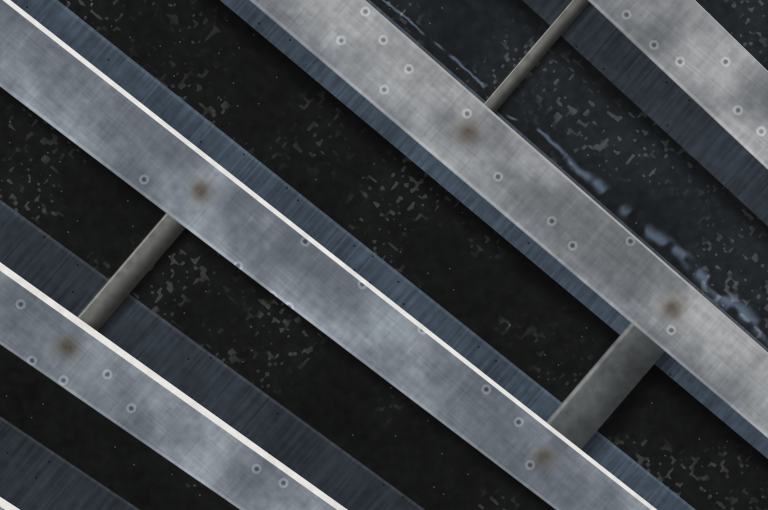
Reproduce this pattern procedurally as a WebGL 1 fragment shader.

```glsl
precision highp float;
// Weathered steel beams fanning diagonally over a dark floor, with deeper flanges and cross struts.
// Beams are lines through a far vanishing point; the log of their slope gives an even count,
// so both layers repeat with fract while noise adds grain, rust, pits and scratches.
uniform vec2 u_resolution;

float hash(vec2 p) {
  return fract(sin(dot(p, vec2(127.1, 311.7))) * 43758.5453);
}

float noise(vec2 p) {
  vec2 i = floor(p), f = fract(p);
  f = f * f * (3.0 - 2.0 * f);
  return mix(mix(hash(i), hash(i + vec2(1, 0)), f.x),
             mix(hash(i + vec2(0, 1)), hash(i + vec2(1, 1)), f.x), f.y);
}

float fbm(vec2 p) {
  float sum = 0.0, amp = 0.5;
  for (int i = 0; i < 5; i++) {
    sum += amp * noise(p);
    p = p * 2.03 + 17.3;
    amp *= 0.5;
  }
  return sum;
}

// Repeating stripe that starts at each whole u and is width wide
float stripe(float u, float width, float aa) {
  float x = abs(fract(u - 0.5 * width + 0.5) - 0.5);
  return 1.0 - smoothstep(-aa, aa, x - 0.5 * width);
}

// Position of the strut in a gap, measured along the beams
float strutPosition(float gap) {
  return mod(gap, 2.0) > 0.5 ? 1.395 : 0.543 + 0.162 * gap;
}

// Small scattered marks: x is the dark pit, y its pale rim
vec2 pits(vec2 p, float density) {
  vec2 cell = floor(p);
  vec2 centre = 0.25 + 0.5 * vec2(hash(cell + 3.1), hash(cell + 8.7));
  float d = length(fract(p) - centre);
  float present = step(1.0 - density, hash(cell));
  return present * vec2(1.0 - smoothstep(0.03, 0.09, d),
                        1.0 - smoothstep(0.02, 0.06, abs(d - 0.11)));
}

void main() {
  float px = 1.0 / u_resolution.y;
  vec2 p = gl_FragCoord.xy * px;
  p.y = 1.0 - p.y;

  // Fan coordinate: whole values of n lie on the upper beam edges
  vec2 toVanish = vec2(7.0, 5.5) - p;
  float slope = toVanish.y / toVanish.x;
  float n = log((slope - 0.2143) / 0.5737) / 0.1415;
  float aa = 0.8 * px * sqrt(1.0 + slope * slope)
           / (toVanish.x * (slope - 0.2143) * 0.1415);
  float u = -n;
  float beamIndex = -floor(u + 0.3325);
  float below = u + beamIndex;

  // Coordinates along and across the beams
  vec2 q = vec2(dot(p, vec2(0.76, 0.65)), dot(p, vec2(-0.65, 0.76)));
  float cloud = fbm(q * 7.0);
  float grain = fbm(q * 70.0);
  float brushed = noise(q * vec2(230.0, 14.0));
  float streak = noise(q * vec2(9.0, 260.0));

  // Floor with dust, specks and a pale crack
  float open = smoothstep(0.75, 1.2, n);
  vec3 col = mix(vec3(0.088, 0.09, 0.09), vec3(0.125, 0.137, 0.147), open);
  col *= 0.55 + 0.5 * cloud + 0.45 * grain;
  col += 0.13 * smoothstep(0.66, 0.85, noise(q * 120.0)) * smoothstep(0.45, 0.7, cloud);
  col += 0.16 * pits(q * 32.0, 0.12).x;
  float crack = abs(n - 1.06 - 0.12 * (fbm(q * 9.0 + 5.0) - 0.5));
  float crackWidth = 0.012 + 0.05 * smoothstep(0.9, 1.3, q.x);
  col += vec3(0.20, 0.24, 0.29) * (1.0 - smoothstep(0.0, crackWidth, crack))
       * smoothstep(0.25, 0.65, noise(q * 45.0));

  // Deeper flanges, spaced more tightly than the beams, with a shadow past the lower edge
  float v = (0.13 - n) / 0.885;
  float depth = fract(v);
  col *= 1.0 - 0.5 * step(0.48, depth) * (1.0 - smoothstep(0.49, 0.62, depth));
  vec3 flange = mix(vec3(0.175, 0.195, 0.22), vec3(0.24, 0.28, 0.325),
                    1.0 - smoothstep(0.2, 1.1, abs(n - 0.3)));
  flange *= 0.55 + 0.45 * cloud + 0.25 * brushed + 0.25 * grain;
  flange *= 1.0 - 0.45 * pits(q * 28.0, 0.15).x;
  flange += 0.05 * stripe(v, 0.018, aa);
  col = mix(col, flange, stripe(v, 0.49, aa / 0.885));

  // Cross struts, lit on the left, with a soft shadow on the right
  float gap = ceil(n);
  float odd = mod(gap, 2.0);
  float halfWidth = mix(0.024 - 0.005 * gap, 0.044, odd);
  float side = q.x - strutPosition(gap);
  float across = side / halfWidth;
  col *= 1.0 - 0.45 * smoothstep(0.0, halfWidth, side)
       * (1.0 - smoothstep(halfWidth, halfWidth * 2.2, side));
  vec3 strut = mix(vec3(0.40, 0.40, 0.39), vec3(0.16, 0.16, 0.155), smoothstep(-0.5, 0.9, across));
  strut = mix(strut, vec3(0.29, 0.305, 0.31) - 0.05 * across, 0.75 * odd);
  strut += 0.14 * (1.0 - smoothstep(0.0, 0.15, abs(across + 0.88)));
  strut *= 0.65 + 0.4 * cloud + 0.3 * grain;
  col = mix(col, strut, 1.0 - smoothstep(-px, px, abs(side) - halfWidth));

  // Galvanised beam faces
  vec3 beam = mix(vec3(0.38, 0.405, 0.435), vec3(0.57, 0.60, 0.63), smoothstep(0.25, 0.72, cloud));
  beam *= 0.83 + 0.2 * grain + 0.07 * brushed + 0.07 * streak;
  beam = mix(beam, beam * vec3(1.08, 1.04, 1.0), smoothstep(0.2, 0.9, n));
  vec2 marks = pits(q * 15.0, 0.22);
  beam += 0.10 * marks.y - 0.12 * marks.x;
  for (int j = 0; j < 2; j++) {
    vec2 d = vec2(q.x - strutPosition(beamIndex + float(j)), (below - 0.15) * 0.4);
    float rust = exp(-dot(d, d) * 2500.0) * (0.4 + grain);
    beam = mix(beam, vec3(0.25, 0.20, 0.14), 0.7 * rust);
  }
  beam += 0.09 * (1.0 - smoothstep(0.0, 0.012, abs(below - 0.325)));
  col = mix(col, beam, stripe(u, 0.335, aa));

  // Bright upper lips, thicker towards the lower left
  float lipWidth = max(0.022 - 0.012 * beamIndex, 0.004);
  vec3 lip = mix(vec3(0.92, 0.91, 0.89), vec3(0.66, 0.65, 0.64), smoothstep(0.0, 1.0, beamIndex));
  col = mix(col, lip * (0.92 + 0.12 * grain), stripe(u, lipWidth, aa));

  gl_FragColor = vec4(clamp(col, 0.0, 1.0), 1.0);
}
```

**Task brief**
Would you please show every line of the material above that includes the string "grain"?

**Response**
// so both layers repeat with fract while noise adds grain, rust, pits and scratches.
  float grain = fbm(q * 70.0);
  col *= 0.55 + 0.5 * cloud + 0.45 * grain;
  flange *= 0.55 + 0.45 * cloud + 0.25 * brushed + 0.25 * grain;
  strut *= 0.65 + 0.4 * cloud + 0.3 * grain;
  beam *= 0.83 + 0.2 * grain + 0.07 * brushed + 0.07 * streak;
    float rust = exp(-dot(d, d) * 2500.0) * (0.4 + grain);
  col = mix(col, lip * (0.92 + 0.12 * grain), stripe(u, lipWidth, aa));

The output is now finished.